THE CUTTING ROOM coming attraction: “Ardor” by Laird Barron
Over the next two weeks, in celebration of Halloween and the new anthology The Cutting Room: Dark Reflections of the Silver Screen, Tachyon and editor Ellen Datlow present excerpts from a selection of the volume’s horrifying tales.
Today’s selection comes from “Ardor” by Laird Barron.
—Yukon-Kuskokwim Delta, February 9, 1975
What is it Pilot John says right before we drop from the sky?
Where is Molly’s body? No, that’s my own voice haunting me on account of someone else’s ghost, someone else’s guilt.
The pilot’s head inclines to the left, slick as any disco floor pro. He gasps and takes the good Lord’s name in vain. There’s a quality of terror in the sharp inhalation that precedes this utterance. There’s rapture in the utterance itself. His words are distorted by electronic interference through the headset. The snarl of a lynx wanting its fill of guts.
Obligingly, the world rolls over and shows its belly—

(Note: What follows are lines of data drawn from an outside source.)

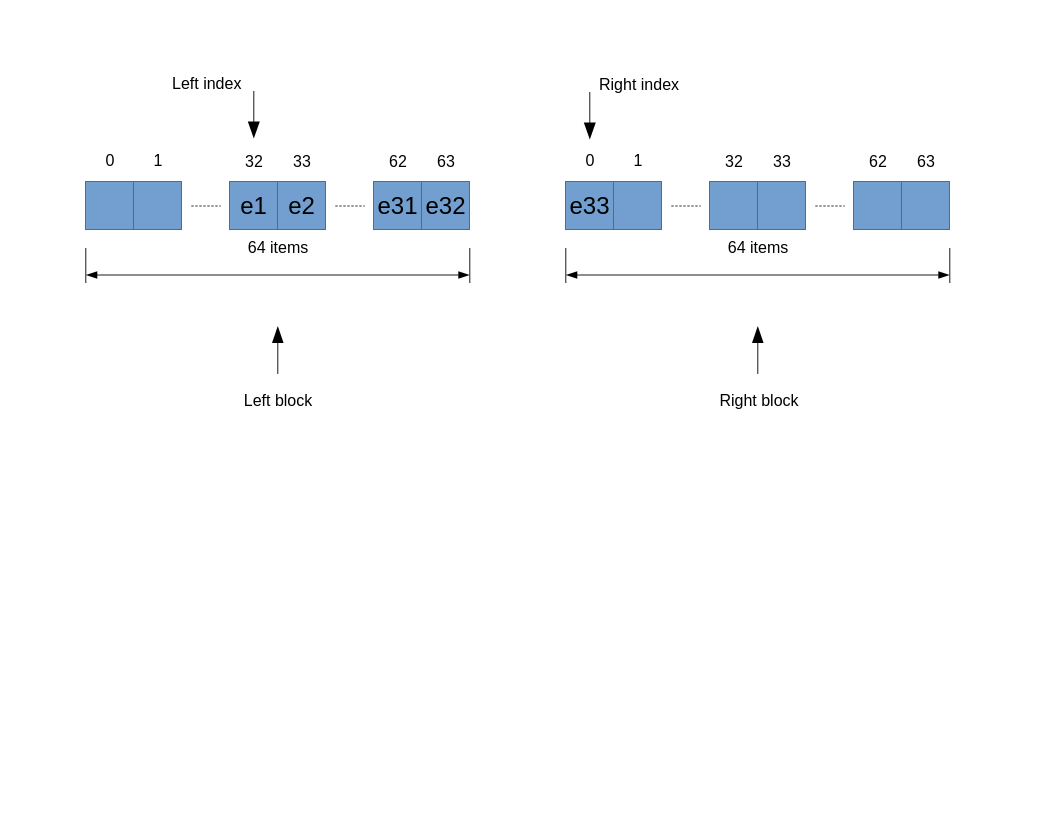
<!DOCTYPE html>
<html lang="en">
<head>
<meta charset="utf-8">
<title>Left and right blocks of 64 items</title>
<style>
:root { --cell: #729fcf; --cell-line: #3f6fa8; --ink: #000; --paper: #fff; }
* { box-sizing: border-box; margin: 0; padding: 0; }
html, body { width: 1056px; height: 816px; overflow: hidden; background: var(--paper); }
body { position: relative; color: var(--ink); font: 16px/18px "Liberation Sans", Arial, sans-serif; }
.connectors { position: absolute; left: 0; top: 0; width: 1056px; height: 816px; }
.block { position: absolute; top: 0; width: 384px; height: 420px; }
.left { left: 86px; }
.right { left: 566px; }
.pointer, .size, .name { position: absolute; white-space: nowrap; font-weight: normal; font-size: 16px; }
.left .pointer { left: 86px; top: 75px; }
.right .pointer { left: 33px; top: 76px; }
.size { top: 239px; width: 384px; text-align: center; }
.name { top: 392px; width: 384px; text-align: center; }
.right .name { left: 1px; }
.indices { position: absolute; top: 153px; left: 0; display: flex; gap: 48px; }
.indices .pair:first-child { margin-top: -1px; }
.pair { display: flex; }
.indices span { width: 48px; text-align: center; }
.cells { position: absolute; top: 181px; left: -1px; display: flex; gap: 47px; }
.cells .pair { width: 97px; }
.cells span { flex: none; width: 49px; height: 49px; margin-right: -1px; display: flex; align-items: center; justify-content: center; background: var(--cell); border: 1px solid var(--cell-line); font-size: 24px; line-height: 28px; }
</style>
</head>
<body>
<svg class="connectors" viewBox="0 0 1056 816" aria-hidden="true">
  <defs>
    <g id="index-arrow">
      <path d="M0 0V32" fill="none" stroke="#000" stroke-width="0.9"/>
      <path d="M-6 30.5H6L0 47.5Z"/>
    </g>
    <g id="block-lines">
      <path d="M105.5 206H135M249.5 206H279" fill="none" stroke="#000" stroke-width="0.8" stroke-dasharray="2.4 1.6"/>
      <path d="M0 248V283M384 248V283M8 275H376" fill="none" stroke="#000" stroke-width="0.9"/>
      <path d="M0 275L11.5 271.3V278.7ZM384 275L372.5 271.3V278.7Z"/>
      <path d="M192 340V374" fill="none" stroke="#000" stroke-width="0.9"/>
      <path d="M192 326L197.8 343H186.2Z"/>
    </g>
  </defs>
  <use href="#index-arrow" x="253.8" y="91"/>
  <use href="#index-arrow" x="589.8" y="92"/>
  <use href="#block-lines" x="85.8"/>
  <use href="#block-lines" x="565.8"/>
</svg>

<section class="block left">
  <p class="pointer">Left index</p>
  <div class="indices">
    <div class="pair"><span>0</span><span>1</span></div>
    <div class="pair"><span>32</span><span>33</span></div>
    <div class="pair"><span>62</span><span>63</span></div>
  </div>
  <div class="cells">
    <div class="pair"><span></span><span></span></div>
    <div class="pair"><span>e1</span><span>e2</span></div>
    <div class="pair"><span>e31</span><span>e32</span></div>
  </div>
  <p class="size">64 items</p>
  <h2 class="name">Left block</h2>
</section>

<section class="block right">
  <p class="pointer">Right index</p>
  <div class="indices">
    <div class="pair"><span>0</span><span>1</span></div>
    <div class="pair"><span>32</span><span>33</span></div>
    <div class="pair"><span>62</span><span>63</span></div>
  </div>
  <div class="cells">
    <div class="pair"><span>e33</span><span></span></div>
    <div class="pair"><span></span><span></span></div>
    <div class="pair"><span></span><span></span></div>
  </div>
  <p class="size">64 items</p>
  <h2 class="name">Right block</h2>
</section>
</body>
</html>
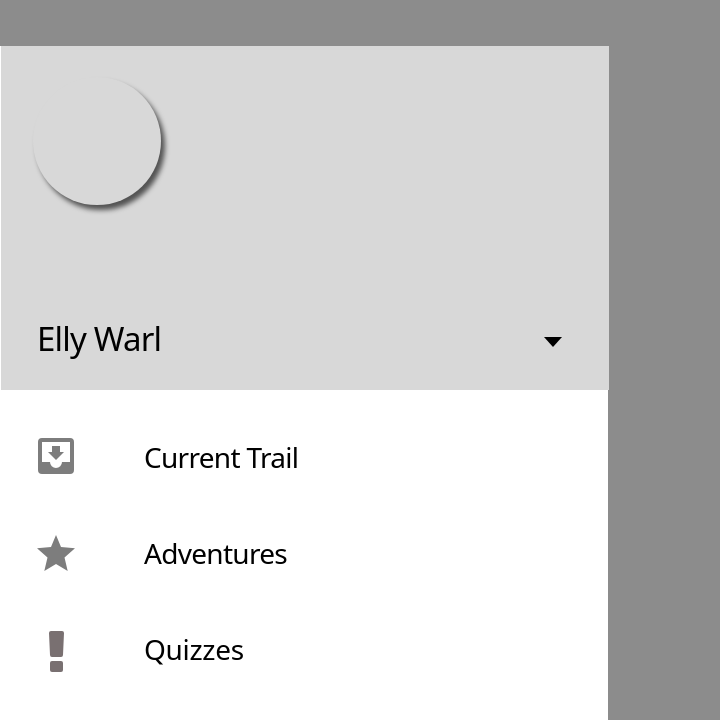
<!DOCTYPE html>
<html lang="en">
<head>
<meta charset="utf-8">
<title>Navigation drawer</title>
<style>
:root {
  --scrim: #8c8c8c;
  --header: #d8d8d8;
  --surface: #ffffff;
  --text: #000000;
  --icon: #7d7d7d;
  --icon-warm: #797071;
}
* { box-sizing: border-box; margin: 0; padding: 0; }
html { height: 720px; overflow: hidden; }
body {
  width: 720px;
  height: 720px;
  padding-top: 46px;
  overflow: hidden;
  background: var(--scrim);
  color: var(--text);
  font-family: "Noto Sans", sans-serif;
}
.drawer {
  width: 608px;
  height: 674px;
  background: var(--surface);
}
.account {
  display: flex;
  flex-direction: column;
  justify-content: space-between;
  width: 608px;
  height: 344px;
  margin-left: 1px;
  padding: 31px 47px 28px 32px;
  background: var(--header);
}
.avatar {
  width: 128px;
  height: 128px;
  border-radius: 50%;
  background: var(--header);
  box-shadow: 4px 5px 5px rgba(0, 0, 0, .62);
}
.account-switch {
  display: flex;
  align-items: center;
  justify-content: space-between;
  height: 46px;
  padding-left: 4px;
}
.account-name {
  font-size: 33px;
  font-weight: 400;
  line-height: 46px;
  letter-spacing: -.8px;
}
.caret { display: block; margin-top: 5px; }
.menu { padding: 19px 0 0 36px; list-style: none; }
.menu a {
  display: flex;
  align-items: center;
  gap: 68px;
  height: 96px;
  color: inherit;
  font-size: 28px;
  letter-spacing: -.7px;
  text-decoration: none;
}
.menu .quizzes { letter-spacing: -.3px; }
.menu svg { flex: none; fill: var(--icon); }
.menu .alert { fill: var(--icon-warm); }
</style>
</head>
<body>
<nav class="drawer">
  <header class="account">
    <div class="avatar"></div>
    <div class="account-switch">
      <h1 class="account-name">Elly Warl</h1>
      <svg class="caret" width="18" height="10" viewBox="0 0 18 10" aria-hidden="true"><polygon points="0,0 18,0 9,10"/></svg>
    </div>
  </header>
  <ul class="menu">
    <li><a href="#">
      <svg width="40" height="48" viewBox="0 0 40 48" aria-hidden="true">
        <path fill-rule="evenodd" d="M6 5H34Q38 5 38 9V37Q38 41 34 41H6Q2 41 2 37V9Q2 5 6 5ZM6 9V29H14A6 6 0 0 0 26 29H34V9Z"/>
        <path d="M16 13H24V19H28L20 27L12 19H16Z"/>
      </svg>
      <span>Current Trail</span>
    </a></li>
    <li><a href="#">
      <svg width="40" height="48" viewBox="0 0 40 48" aria-hidden="true">
        <polygon points="20,6 25,18 39,19.3 28.5,28.5 31.7,42 20,35 8.3,42 11.5,28.5 1,19.3 15,18"/>
      </svg>
      <span>Adventures</span>
    </a></li>
    <li><a class="quizzes" href="#">
      <svg class="alert" width="40" height="48" viewBox="0 0 40 48" aria-hidden="true">
        <path d="M15 6H26Q28 6 28 8L27 30Q27 32 25 32H16Q14 32 14 30L13 8Q13 6 15 6Z"/>
        <rect x="14" y="36" width="13" height="11" rx="2"/>
      </svg>
      <span>Quizzes</span>
    </a></li>
  </ul>
</nav>
</body>
</html>
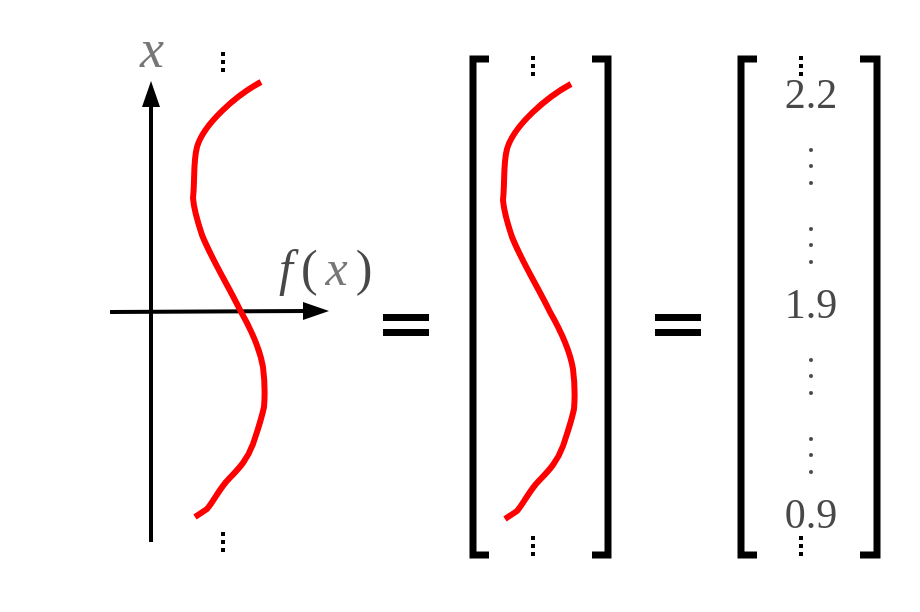
<!DOCTYPE html>
<html lang="en">
<head>
<meta charset="utf-8">
<title>A function as an infinite vector</title>
<style>
:root { --paper: #fff; --ink: #000; --curve: #f00; --math: #484848; --faint: #777; }
* { box-sizing: border-box; margin: 0; }
body { width: 920px; height: 612px; overflow: hidden; background: var(--paper); }
.diagram { position: relative; width: 920px; height: 612px; overflow: hidden; font-family: "Liberation Serif", serif; color: var(--math); }
.drawing { position: absolute; inset: 0; display: block; }
.axis-line { stroke: var(--ink); stroke-width: 4; }
.curve { fill: none; stroke: var(--curve); stroke-width: 6; stroke-linejoin: round; }
.bracket { fill: none; stroke: var(--ink); stroke-width: 7; }
.label { position: absolute; white-space: nowrap; line-height: 1; }
.label-x { left: 140px; top: 22px; font-size: 54px; font-style: italic; color: var(--faint); }
.label-fx { left: 279px; top: 243px; display: flex; gap: 8px; font-size: 50px; }
.label-fx i { color: var(--faint); }
.label-fx i:first-child { color: var(--math); }
.values { position: absolute; left: 771px; top: 73px; width: 80px; display: flex; flex-direction: column; align-items: center; }
.value { height: 42px; font-size: 42px; line-height: 42px; }
.skipped { display: flex; flex-direction: column; gap: 39px; padding: 32px 0 17px; }
.skipped svg { display: block; fill: var(--math); }
</style>
</head>
<body>
<main class="diagram">
  <svg class="drawing" width="920" height="612" viewBox="0 0 920 612" role="img" aria-label="A curve on axes equals the curve in brackets, which equals a column of sampled values">
    <defs>
      <path id="function-curve" d="M261 82C237 95 204 123 197 147C193 162 195 180 193 198C194 211 198 223 202 235C213 262 228 285 240 310C252 331 260 349 263 367C265 383 265 395 264 407C261 421 257 432 253 444C246 463 236 471 226 482C217 493 213 502 207 509L195 517"/>
      <g id="continuation"><rect x="-2" y="-10" width="4" height="4"/><rect x="-2" y="-2" width="4" height="4"/><rect x="-2" y="6" width="4" height="4"/></g>
      <g id="equals"><rect width="46" height="7"/><rect y="15" width="46" height="7"/></g>
      <g id="value-dots"><circle cx="3" cy="3" r="2"/><circle cx="3" cy="19" r="2"/><circle cx="3" cy="36" r="2"/></g>
    </defs>

    <g id="axes">
      <line class="axis-line" x1="151" y1="542" x2="151" y2="100"/>
      <polygon points="151,81 160,107 142,107"/>
      <line class="axis-line" x1="110" y1="312" x2="308" y2="311"/>
      <polygon points="329,311 303,320 303,302"/>
    </g>

    <use class="curve" href="#function-curve"/>
    <use class="curve" href="#function-curve" x="310" y="2"/>

    <path class="bracket" d="M489 59H473V555H489M592 59H608V555H592"/>
    <path class="bracket" d="M757 59H741V555H757M860 59H877V555H860"/>

    <use href="#equals" x="383" y="314"/>
    <use href="#equals" x="655" y="314"/>

    <use href="#continuation" x="223" y="62"/>
    <use href="#continuation" x="223" y="542"/>
    <use href="#continuation" x="533" y="66"/>
    <use href="#continuation" x="533" y="546"/>
    <use href="#continuation" x="801" y="66"/>
    <use href="#continuation" x="801" y="546"/>
  </svg>

  <span class="label label-x">x</span>
  <span class="label label-fx"><i>f</i><span>(</span><i>x</i><span>)</span></span>

  <div class="values">
    <span class="value">2.2</span>
    <div class="skipped">
      <svg width="6" height="40" aria-hidden="true"><use href="#value-dots"/></svg>
      <svg width="6" height="40" aria-hidden="true"><use href="#value-dots"/></svg>
    </div>
    <span class="value">1.9</span>
    <div class="skipped">
      <svg width="6" height="40" aria-hidden="true"><use href="#value-dots"/></svg>
      <svg width="6" height="40" aria-hidden="true"><use href="#value-dots"/></svg>
    </div>
    <span class="value">0.9</span>
  </div>
</main>
</body>
</html>
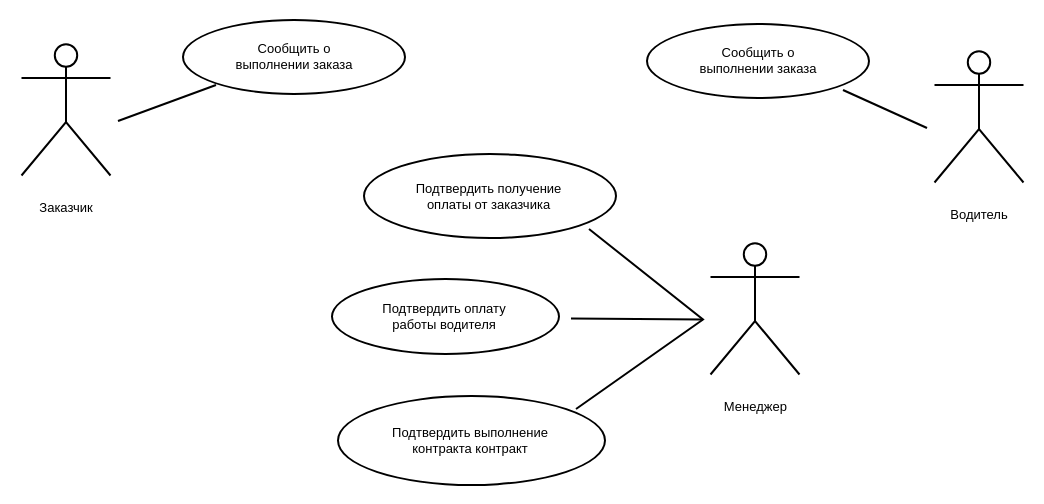
<!DOCTYPE html>
<html lang="ru">
<head>
<meta charset="utf-8">
<title>Диаграмма вариантов использования</title>
<style>
:root { --ink: #000; --paper: #fff; }
* { box-sizing: border-box; margin: 0; }
body { background: var(--paper); overflow: hidden; }
.diagram {
  position: relative;
  width: 1044px;
  height: 504px;
  overflow: hidden;
  background: var(--paper);
  color: var(--ink);
  font: 13px/16px "Liberation Sans", Arial, sans-serif;
  text-align: center;
}
.links { position: absolute; inset: 0; }
.links, .figure { fill: none; stroke: var(--ink); stroke-width: 2; }
.use-case {
  position: absolute;
  display: flex;
  align-items: center;
  justify-content: center;
  border: 2px solid var(--ink);
  border-radius: 50%;
  background: var(--paper);
  white-space: nowrap;
}
.customer-report { left: 182px; top: 19px; width: 224px; height: 76px; }
.driver-report { left: 646px; top: 23px; width: 224px; height: 76px; }
.confirm-receipt { left: 363px; top: 153px; width: 254px; height: 86px; padding: 2px 3px 0 0; }
.confirm-payment { left: 331px; top: 278px; width: 229px; height: 77px; padding: 1px 3px 0 0; }
.confirm-contract { left: 337px; top: 395px; width: 269px; height: 91px; padding: 1px 3px 0 0; }
.actor {
  position: absolute;
  display: flex;
  flex-direction: column;
  align-items: center;
  gap: 22px;
  width: 92px;
}
.figure { display: block; }
.customer { left: 20px; top: 42px; }
.driver { left: 933px; top: 49px; }
.manager { left: 709.4px; top: 241px; }
</style>
</head>
<body>
<main class="diagram">
  <svg class="links" width="1044" height="504" viewBox="0 0 1044 504" aria-hidden="true">
    <line x1="118" y1="121" x2="216" y2="85"/>
    <line x1="843" y1="90" x2="927" y2="128"/>
    <polyline points="589,229 703,319.5 576,409"/>
    <line x1="571" y1="318.5" x2="703" y2="319.5"/>
  </svg>

  <div class="use-case customer-report"><p>Сообщить о<br>выполнении заказа</p></div>
  <div class="use-case driver-report"><p>Сообщить о<br>выполнении заказа</p></div>
  <div class="use-case confirm-receipt"><p>Подтвердить получение<br>оплаты от заказчика</p></div>
  <div class="use-case confirm-payment"><p>Подтвердить оплату<br>работы водителя</p></div>
  <div class="use-case confirm-contract"><p>Подтвердить выполнение<br>контракта контракт</p></div>

  <div class="actor customer">
    <svg class="figure" width="92" height="136" viewBox="0 0 92 136" aria-hidden="true">
      <defs>
        <g id="stick-figure">
          <circle cx="46" cy="13.5" r="11.2"/>
          <path d="M46 25V80M1.5 36H90.5M1.5 133.5L46 80L90.5 133.5"/>
        </g>
      </defs>
      <use href="#stick-figure"/>
    </svg>
    <p>Заказчик</p>
  </div>
  <div class="actor driver">
    <svg class="figure" width="92" height="136" viewBox="0 0 92 136" aria-hidden="true"><use href="#stick-figure"/></svg>
    <p>Водитель</p>
  </div>
  <div class="actor manager">
    <svg class="figure" width="92" height="136" viewBox="0 0 92 136" aria-hidden="true"><use href="#stick-figure"/></svg>
    <p>Менеджер</p>
  </div>
</main>
</body>
</html>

—I come to after the crash and call Conway’s name the way I sometimes do upon surfacing from a nightmare. In this nightmare he is kissing me, but his left eye is gone and I can see daylight shining all the way through his skull. He says hot into my mouth, This wound won’t close.
Now, I’m awake and alive. Hell of a surprise, the being alive part.
Snow trickles down through a hole in the fuselage and crystallizes in my lashes and beard. The last of the daylight trickles through the hole too and the world around me resolves into soft focus. Buckets of white light saturate everything until it’s all ghostly and delicate. I’m strapped into the far back seat of the Beaver. I close my eyes again and recall low mountains rising on our left and the shadow of the plane descending toward an ice sheet that seems to stretch unto the end of creation.
Our particular jag of beach lies south of Quinhagak, not that that helps. In the summer, this is a vast circulatory system of bogs and streams on the edge of the Bering Sea. Ptarmigan and wolves, bears and fish dwell here, feast upon one another here. In the winter, it’s one of God’s abandoned drawing slates. The temperature is around negative thirty Fahrenheit. That’s cold, my babies. The mercury will only keep dropping.
“Conway’s in Seattle,” Parker says. “He’s safe. You’re safe. Who’s your favorite football team?” His breath is minty. He thinks I’m slipping away when I’m actually slipping back into the world. Sweet kid. Handsome, too. Life is gonna wreck him. That’s funny and I chuckle. He grips my shoulder. His mittens are blue and white to match the stripes on the plane. “C’mon Sam, stay with me. Who’d you root for in the Super Bowl? The Vikings? I bet you’re a Vikings man. My cousin met Fran Tarkenton, says he’s a gem. Can’t throw a spiral, but a hell of a quarterback anyhow.”
“Cowboys fan.” I’m remarkably calm, despite this instinctive urge to smack the condescension from him. He means well. His eyes are so blue. Conway’s are green and green is my favorite color, so I’m safe as Parker keeps saying.
“The Cowboys! No kidding? Seattle doesn’t have a club. One more year, right?”
“Dad is from Galveston.” I haven’t thought about my father in an age, much less acknowledged him aloud. Could be a concussion.
“Where’s your accent? You don’t have an accent.”
“Dad does. Classic drawl.” I hesitate. My tongue is dry. Goddamned climate. “How are the other guys?” The other guys being Pilot John, regional historian Maddox, and our wilderness guide extraordinaire Moses.
“Don’t worry about them. Everybody’s A-OK. Let’s see if we can get you outta here. Gonna be dark any minute now. Moses thinks we need to be somewhere else before then.”
His voice is too cheerful. I’m convinced he’s lying about everyone being all right. Then I catch a glimpse of Pilot John slumped at the controls, his anorak splashed red. His posture is awkward, inanimate—he’s a goner for certain. The engine has to be sitting on his legs. Snapped matchsticks, most definitely. The windshield blasted inward to cover him in rhinestones. I lack the strength to utter recriminations. Abrupt stabs of pain in my lower back suggest my body is coming out of shock. It isn’t happy.
For information on The Cutting Room: Dark Reflections of the Silver Screen, visit the Tachyon page.
Cover by Josh Beatman.